Mexico and Canada are ready for a possible influx of Americans crossing the border to seek abortion access


Activists in Mexico and Canada are already preparing for a possible influx of Americans crossing the border to seek abortion access if Roe v. Wade is overturned.

In Mexico, which has historically provided cheap access to healthcare for Americans living in the borderlands, activists say they have already seen a surge in women coming from Texas to seek access to abortion pills.

They now say they’re getting ready for a potential spike in demand from other U.S. states after a draft Supreme Court opinion overturning Roe v. Wade, the landmark 1973 ruling protecting a woman’s right to an abortion, was leaked to the media earlier this month. While it’s not clear how accurately the draft will reflect the forthcoming decision, the leak has already prompted concerns that many states with so-called trigger laws will outlaw abortion entirely once the decision from the top court is made.
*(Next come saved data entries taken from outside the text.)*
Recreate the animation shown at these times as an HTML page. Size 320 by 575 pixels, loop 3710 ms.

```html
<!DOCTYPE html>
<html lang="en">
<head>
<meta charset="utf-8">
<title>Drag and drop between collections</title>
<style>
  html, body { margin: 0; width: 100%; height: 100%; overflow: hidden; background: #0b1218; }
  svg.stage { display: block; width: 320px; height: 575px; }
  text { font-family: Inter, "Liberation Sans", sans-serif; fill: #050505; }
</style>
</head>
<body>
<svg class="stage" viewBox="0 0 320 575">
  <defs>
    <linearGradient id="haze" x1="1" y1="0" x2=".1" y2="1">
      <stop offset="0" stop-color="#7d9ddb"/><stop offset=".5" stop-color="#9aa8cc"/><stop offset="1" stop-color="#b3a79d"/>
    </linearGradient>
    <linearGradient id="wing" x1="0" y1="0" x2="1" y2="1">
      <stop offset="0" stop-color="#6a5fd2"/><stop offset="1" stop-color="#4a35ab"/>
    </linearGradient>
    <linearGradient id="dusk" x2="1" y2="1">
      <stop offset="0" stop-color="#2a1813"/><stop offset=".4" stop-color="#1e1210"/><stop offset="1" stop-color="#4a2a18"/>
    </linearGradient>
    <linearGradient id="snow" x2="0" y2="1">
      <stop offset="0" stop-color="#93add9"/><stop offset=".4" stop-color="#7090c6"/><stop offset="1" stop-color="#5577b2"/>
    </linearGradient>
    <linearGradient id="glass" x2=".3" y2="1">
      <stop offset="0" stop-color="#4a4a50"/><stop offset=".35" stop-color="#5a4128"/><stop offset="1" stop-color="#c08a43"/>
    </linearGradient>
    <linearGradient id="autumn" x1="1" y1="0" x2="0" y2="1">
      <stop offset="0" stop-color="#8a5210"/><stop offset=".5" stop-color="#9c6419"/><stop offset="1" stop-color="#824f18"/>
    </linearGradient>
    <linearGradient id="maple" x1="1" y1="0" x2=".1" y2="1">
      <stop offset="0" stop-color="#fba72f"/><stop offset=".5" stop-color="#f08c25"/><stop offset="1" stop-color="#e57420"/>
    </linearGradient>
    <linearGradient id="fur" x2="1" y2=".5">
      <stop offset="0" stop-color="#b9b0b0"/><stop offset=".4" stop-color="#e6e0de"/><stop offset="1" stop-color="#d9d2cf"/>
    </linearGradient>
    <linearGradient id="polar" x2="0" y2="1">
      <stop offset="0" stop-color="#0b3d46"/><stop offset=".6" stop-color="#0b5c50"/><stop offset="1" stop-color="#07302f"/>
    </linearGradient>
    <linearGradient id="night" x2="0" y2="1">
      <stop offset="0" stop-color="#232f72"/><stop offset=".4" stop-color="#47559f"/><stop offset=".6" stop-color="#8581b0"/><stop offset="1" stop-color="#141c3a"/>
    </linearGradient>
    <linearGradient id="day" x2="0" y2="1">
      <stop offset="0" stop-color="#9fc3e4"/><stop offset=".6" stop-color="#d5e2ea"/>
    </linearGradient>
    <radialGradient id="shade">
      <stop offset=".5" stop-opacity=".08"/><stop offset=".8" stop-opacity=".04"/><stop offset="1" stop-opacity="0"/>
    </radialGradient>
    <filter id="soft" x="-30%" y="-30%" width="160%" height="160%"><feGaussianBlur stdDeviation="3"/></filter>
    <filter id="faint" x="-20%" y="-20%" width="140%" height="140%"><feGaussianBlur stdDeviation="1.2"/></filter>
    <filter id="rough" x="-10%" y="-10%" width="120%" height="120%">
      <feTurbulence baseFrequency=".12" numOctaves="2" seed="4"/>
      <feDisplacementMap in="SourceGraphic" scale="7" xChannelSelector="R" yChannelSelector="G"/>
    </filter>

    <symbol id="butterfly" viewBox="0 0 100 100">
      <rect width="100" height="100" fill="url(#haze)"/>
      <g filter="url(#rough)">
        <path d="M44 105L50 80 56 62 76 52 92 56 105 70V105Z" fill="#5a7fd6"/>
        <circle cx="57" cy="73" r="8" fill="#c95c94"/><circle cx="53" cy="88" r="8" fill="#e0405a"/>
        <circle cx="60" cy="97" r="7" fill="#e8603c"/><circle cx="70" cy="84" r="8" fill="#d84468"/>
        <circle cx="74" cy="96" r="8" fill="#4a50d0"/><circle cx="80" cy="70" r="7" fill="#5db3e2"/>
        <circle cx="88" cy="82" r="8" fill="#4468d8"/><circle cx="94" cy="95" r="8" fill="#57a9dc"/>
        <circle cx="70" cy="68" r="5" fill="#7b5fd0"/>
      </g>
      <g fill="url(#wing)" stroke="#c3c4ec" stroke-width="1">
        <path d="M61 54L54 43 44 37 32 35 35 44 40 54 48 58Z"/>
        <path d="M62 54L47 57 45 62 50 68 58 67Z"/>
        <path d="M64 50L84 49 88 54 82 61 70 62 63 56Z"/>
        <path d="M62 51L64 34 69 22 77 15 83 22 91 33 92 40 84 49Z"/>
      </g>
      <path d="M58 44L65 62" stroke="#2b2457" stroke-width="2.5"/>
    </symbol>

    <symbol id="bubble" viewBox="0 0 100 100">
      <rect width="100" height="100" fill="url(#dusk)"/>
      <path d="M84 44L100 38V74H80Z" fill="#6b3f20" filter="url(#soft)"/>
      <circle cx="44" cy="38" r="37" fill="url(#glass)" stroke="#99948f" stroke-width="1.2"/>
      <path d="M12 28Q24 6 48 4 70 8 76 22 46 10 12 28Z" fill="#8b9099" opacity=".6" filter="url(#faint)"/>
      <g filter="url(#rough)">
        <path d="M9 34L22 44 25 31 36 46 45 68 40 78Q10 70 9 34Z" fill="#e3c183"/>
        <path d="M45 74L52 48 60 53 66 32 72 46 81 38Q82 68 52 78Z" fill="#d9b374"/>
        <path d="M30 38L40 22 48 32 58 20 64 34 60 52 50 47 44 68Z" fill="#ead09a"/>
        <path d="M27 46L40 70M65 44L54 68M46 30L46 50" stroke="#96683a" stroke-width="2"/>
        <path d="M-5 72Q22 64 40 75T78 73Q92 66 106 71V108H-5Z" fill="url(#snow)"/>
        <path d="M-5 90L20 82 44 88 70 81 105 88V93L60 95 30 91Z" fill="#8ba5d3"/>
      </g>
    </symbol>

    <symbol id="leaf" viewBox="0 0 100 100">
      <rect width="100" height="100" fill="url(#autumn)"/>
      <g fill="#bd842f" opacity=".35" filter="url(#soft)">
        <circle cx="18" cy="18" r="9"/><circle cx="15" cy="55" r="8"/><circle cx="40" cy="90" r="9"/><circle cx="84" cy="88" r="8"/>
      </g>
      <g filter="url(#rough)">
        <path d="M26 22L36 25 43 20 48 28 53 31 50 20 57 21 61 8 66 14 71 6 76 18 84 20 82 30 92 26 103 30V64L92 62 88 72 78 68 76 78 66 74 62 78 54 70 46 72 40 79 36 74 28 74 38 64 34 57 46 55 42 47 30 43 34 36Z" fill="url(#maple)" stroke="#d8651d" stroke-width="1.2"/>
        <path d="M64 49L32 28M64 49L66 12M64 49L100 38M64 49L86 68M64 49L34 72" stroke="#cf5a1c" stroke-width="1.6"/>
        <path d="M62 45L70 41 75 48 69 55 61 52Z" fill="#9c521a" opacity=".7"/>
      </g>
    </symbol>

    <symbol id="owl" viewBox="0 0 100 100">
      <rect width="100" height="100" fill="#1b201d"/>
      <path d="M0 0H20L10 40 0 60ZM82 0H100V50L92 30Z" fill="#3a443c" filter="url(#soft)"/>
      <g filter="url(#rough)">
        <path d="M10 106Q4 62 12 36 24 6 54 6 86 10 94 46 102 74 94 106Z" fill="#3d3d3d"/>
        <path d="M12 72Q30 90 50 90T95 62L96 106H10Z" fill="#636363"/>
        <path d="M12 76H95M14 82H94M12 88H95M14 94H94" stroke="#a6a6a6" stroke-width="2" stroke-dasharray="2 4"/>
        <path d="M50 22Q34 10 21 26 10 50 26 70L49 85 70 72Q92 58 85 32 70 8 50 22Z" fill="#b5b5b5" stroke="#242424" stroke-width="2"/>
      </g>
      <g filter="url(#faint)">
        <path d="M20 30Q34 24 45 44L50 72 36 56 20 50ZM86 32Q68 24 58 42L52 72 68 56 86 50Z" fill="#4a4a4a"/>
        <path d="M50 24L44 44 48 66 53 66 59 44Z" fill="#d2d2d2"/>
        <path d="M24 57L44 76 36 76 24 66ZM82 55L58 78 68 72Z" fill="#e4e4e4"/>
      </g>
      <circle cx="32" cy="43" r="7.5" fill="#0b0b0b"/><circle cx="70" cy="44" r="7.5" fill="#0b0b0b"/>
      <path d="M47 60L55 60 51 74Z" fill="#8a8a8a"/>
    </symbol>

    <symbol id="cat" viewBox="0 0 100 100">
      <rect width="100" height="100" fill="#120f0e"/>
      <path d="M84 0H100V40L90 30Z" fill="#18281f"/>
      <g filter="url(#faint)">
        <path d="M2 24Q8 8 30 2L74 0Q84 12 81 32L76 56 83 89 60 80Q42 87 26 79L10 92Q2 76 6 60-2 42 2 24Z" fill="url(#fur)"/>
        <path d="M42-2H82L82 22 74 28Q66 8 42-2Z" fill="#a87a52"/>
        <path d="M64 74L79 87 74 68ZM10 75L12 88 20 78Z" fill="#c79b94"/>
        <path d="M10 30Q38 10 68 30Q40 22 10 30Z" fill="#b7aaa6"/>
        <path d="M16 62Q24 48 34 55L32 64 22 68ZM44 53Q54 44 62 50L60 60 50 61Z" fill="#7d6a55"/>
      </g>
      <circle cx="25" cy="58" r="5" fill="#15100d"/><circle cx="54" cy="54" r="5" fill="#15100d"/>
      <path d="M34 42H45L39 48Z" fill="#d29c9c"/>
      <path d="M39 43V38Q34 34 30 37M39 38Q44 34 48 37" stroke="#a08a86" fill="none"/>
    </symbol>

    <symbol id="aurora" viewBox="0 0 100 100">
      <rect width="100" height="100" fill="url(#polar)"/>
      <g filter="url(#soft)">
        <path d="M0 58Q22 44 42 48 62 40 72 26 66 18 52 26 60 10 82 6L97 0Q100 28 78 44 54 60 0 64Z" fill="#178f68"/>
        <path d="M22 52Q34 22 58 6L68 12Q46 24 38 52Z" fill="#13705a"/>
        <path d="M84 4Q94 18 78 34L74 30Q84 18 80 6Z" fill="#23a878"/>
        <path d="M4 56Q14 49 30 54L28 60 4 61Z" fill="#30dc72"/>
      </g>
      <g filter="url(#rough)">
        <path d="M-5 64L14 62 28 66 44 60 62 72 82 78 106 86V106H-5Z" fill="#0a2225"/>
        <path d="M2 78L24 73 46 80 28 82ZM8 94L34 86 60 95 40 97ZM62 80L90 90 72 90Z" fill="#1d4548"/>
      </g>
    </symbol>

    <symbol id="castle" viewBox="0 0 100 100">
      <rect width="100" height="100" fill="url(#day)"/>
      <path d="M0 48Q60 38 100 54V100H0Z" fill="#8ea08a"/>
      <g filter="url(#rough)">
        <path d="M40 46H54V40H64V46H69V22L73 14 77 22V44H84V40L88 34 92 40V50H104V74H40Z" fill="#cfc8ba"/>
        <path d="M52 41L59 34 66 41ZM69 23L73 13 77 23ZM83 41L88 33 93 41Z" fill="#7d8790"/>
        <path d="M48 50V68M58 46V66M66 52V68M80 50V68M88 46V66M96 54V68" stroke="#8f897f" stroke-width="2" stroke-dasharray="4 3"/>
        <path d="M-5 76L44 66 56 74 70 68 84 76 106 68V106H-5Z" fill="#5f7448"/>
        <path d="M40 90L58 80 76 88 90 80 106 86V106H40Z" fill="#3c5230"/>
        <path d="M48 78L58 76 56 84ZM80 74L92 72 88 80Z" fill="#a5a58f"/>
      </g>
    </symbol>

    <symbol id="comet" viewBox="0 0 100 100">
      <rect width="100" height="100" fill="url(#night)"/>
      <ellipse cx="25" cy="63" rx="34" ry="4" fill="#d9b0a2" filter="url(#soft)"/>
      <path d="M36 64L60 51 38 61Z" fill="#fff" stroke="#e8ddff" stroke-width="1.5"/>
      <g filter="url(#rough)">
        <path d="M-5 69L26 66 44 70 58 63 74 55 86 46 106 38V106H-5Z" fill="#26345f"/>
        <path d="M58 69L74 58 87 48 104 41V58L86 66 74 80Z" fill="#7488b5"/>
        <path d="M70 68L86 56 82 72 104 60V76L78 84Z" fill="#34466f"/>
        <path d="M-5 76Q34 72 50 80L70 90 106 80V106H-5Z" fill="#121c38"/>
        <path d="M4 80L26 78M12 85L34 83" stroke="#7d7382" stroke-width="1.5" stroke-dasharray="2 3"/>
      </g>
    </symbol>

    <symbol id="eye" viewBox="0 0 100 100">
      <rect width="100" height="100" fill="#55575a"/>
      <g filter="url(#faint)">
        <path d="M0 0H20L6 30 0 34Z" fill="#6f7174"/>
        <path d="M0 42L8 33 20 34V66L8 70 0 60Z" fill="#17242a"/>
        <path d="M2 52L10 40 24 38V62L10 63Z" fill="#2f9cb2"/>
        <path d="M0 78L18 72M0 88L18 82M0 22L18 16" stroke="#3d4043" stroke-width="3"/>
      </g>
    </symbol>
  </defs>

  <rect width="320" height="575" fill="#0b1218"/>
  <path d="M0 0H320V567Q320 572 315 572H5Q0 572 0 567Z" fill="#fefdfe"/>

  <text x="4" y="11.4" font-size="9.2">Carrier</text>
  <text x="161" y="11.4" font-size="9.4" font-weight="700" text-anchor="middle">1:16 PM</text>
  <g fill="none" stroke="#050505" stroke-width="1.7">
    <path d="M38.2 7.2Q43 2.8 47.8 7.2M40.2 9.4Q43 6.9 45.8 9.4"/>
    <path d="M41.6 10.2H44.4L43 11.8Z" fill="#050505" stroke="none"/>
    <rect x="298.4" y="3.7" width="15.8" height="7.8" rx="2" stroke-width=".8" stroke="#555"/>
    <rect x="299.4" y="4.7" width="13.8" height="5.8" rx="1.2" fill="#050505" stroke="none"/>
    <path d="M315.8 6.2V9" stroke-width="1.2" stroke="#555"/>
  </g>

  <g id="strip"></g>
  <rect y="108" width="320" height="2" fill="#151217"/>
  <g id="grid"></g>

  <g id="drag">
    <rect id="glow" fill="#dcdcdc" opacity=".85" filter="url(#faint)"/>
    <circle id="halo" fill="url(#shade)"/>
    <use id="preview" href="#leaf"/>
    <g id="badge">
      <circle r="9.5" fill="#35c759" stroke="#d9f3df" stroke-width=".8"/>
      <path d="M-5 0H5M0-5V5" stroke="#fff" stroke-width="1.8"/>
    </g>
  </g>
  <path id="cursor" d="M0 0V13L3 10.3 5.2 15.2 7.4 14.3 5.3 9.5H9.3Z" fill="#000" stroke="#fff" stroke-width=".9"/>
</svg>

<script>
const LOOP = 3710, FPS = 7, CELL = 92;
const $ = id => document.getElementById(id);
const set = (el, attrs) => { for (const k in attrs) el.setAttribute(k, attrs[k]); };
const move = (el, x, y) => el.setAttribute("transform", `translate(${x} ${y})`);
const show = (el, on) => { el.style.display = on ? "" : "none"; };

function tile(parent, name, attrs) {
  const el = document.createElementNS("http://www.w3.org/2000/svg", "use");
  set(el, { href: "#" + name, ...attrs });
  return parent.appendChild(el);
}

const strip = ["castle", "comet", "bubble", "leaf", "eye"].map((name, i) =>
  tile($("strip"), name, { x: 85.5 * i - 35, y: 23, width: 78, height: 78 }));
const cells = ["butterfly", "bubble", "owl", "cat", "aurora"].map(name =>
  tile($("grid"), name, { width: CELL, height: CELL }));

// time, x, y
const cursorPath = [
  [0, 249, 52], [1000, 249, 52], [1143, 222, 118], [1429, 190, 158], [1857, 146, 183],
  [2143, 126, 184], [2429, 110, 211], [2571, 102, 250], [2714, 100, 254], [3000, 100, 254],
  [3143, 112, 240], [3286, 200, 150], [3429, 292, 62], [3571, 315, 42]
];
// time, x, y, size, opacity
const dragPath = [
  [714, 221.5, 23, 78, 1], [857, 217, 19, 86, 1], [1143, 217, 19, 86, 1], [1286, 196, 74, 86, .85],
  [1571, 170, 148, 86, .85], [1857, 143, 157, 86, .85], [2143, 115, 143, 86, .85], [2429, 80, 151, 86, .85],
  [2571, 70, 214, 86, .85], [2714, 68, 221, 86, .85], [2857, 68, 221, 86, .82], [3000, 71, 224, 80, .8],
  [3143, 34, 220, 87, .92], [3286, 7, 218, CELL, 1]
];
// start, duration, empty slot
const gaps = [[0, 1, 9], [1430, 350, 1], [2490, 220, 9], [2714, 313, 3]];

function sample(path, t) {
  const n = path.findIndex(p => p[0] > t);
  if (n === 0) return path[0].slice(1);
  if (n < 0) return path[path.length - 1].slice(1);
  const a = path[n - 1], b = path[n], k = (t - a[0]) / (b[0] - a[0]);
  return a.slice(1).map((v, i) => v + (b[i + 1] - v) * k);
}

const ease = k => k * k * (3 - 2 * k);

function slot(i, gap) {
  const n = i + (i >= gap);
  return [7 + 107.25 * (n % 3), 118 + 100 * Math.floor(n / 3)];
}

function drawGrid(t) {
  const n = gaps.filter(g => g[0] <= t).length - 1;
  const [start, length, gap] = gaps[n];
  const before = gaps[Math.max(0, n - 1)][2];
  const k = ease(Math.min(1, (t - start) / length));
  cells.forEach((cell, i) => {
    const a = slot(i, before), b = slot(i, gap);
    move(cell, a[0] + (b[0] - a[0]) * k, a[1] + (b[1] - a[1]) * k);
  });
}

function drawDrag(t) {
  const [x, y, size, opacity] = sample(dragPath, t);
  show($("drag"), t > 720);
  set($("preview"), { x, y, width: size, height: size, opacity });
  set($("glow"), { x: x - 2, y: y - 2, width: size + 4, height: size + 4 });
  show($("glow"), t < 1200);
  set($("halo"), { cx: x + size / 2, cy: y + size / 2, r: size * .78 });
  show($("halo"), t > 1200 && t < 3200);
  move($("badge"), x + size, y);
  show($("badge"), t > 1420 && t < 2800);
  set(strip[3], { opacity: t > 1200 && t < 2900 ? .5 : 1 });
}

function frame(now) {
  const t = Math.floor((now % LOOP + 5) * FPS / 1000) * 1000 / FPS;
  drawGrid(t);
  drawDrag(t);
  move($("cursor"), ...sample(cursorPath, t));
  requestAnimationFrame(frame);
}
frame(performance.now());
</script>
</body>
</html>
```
According to the Guttmacher Institute, a research and policy organization that focuses on sexual and reproductive health, around 40 million U.S. women between the ages of 13 and 44 live in states that have demonstrated hostility to abortion rights.

This figure represents more than half — 58 percent — of all women in the United States.

As part of their research, the institute has created a map showing how far women seeking abortion care would have to drive to find resources in the event of a partial or total ban on abortions. In some cases, like Texas, the distances are vast -— suggesting it may be easier for many to cross a closer international border.

Verónica Cruz Sánchez, the founder of Las Libres, a Mexican organization that advocates for abortion rights, said in an interview with The Hill that women are crossing the length of the US-Mexico border into states from Baja California and Sonora in the west, to Coahuila and Tamaulipas in the east.

Sánchez’s organization helps women obtain access to abortion pills, which can be taken at home. She shared that this at home procedure, which is conducted without immediate supervision, is still carried out under the protocols of the World Health Organization.